What to produce. The word "position" marks the lines you need; copy each of them from the data.

Material shown.
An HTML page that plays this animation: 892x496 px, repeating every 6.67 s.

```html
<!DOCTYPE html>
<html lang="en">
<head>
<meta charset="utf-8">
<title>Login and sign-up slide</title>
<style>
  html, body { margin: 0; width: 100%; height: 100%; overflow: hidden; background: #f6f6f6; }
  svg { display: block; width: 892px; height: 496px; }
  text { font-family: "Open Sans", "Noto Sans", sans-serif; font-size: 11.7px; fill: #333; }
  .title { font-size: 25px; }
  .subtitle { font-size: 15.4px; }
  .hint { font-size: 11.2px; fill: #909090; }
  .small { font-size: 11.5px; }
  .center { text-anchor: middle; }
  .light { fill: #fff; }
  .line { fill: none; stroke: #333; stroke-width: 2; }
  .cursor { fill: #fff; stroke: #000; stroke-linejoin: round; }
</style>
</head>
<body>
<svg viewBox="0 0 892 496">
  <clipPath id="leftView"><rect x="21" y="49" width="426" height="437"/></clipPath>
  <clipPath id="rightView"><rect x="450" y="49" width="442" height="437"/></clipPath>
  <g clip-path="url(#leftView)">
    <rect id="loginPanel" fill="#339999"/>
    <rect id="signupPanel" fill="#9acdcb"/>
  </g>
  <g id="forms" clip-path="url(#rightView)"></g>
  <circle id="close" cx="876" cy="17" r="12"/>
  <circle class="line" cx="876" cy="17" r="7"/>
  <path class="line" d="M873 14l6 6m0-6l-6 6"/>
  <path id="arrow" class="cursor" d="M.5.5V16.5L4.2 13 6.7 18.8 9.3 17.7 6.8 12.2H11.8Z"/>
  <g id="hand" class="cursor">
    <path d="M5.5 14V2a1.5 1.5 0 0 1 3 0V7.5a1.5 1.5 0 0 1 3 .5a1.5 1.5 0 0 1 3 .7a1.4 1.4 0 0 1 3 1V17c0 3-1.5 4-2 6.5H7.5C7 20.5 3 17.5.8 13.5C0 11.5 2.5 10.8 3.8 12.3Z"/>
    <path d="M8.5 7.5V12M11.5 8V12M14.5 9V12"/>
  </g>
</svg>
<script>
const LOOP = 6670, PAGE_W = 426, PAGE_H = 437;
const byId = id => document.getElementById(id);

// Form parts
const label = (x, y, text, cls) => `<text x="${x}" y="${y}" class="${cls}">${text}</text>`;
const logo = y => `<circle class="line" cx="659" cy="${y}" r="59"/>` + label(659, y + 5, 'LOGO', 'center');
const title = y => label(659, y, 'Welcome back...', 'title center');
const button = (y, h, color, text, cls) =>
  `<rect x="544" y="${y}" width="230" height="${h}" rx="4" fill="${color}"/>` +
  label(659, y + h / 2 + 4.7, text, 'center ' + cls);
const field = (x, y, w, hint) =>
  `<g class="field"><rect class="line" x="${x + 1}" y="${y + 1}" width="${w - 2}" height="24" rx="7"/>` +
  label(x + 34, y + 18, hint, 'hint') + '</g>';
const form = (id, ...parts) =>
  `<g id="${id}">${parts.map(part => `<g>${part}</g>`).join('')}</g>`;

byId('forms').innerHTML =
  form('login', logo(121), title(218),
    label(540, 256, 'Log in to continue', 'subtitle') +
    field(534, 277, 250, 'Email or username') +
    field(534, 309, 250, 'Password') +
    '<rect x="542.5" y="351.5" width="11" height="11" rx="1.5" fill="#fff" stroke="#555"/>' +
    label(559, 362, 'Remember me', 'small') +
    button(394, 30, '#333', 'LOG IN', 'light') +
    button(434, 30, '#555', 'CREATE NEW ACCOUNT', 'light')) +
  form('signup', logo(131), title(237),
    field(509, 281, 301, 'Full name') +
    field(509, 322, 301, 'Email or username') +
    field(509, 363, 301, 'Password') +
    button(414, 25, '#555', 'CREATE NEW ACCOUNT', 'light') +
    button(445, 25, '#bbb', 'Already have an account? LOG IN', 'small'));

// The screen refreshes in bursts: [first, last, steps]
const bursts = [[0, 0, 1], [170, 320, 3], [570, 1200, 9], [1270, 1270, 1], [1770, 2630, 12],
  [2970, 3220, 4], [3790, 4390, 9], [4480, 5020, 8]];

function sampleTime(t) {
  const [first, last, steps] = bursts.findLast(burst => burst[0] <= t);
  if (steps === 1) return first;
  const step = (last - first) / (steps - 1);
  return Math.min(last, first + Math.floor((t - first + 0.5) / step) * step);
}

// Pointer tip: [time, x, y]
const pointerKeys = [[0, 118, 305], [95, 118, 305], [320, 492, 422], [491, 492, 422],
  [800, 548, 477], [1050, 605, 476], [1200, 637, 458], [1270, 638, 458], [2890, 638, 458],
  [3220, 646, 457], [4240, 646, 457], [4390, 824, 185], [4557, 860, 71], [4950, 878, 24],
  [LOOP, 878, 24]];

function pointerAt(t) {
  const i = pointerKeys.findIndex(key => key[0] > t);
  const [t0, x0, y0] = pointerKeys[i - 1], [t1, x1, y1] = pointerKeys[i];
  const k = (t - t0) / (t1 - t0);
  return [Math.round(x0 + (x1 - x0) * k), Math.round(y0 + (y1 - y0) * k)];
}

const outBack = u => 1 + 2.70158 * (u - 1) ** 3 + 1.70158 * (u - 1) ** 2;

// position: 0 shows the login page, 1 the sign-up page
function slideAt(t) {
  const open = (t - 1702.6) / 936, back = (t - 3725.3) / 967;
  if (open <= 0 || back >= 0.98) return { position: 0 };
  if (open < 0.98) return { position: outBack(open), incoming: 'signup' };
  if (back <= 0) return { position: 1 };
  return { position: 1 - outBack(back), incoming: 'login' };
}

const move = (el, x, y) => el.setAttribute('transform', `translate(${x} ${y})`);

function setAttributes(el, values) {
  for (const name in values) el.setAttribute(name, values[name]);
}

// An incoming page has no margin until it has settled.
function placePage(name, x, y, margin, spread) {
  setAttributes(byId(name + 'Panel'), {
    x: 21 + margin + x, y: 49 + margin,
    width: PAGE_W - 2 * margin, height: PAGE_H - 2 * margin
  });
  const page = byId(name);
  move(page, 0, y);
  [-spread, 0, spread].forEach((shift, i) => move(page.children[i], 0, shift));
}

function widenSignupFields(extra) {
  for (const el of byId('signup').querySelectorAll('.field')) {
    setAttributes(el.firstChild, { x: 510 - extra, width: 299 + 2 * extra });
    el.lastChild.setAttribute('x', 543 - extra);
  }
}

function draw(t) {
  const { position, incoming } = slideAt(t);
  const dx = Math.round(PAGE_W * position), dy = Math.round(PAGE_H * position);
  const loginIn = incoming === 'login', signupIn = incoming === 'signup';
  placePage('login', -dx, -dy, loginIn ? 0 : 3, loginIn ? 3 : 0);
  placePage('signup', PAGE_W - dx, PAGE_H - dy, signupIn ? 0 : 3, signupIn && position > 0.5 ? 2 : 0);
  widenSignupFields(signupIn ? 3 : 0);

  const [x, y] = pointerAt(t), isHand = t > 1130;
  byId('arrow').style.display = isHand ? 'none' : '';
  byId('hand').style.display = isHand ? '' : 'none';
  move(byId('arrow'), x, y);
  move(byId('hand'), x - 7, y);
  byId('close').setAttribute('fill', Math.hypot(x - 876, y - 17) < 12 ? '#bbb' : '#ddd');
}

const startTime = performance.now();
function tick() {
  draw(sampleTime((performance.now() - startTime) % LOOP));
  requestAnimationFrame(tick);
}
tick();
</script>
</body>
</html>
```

Answer box.
// position: 0 shows the login page, 1 the sign-up page
  if (open <= 0 || back >= 0.98) return { position: 0 };
  if (open < 0.98) return { position: outBack(open), incoming: 'signup' };
  if (back <= 0) return { position: 1 };
  return { position: 1 - outBack(back), incoming: 'login' };
  const { position, incoming } = slideAt(t);
  const dx = Math.round(PAGE_W * position), dy = Math.round(PAGE_H * position);
  placePage('signup', PAGE_W - dx, PAGE_H - dy, signupIn ? 0 : 3, signupIn && position > 0.5 ? 2 : 0);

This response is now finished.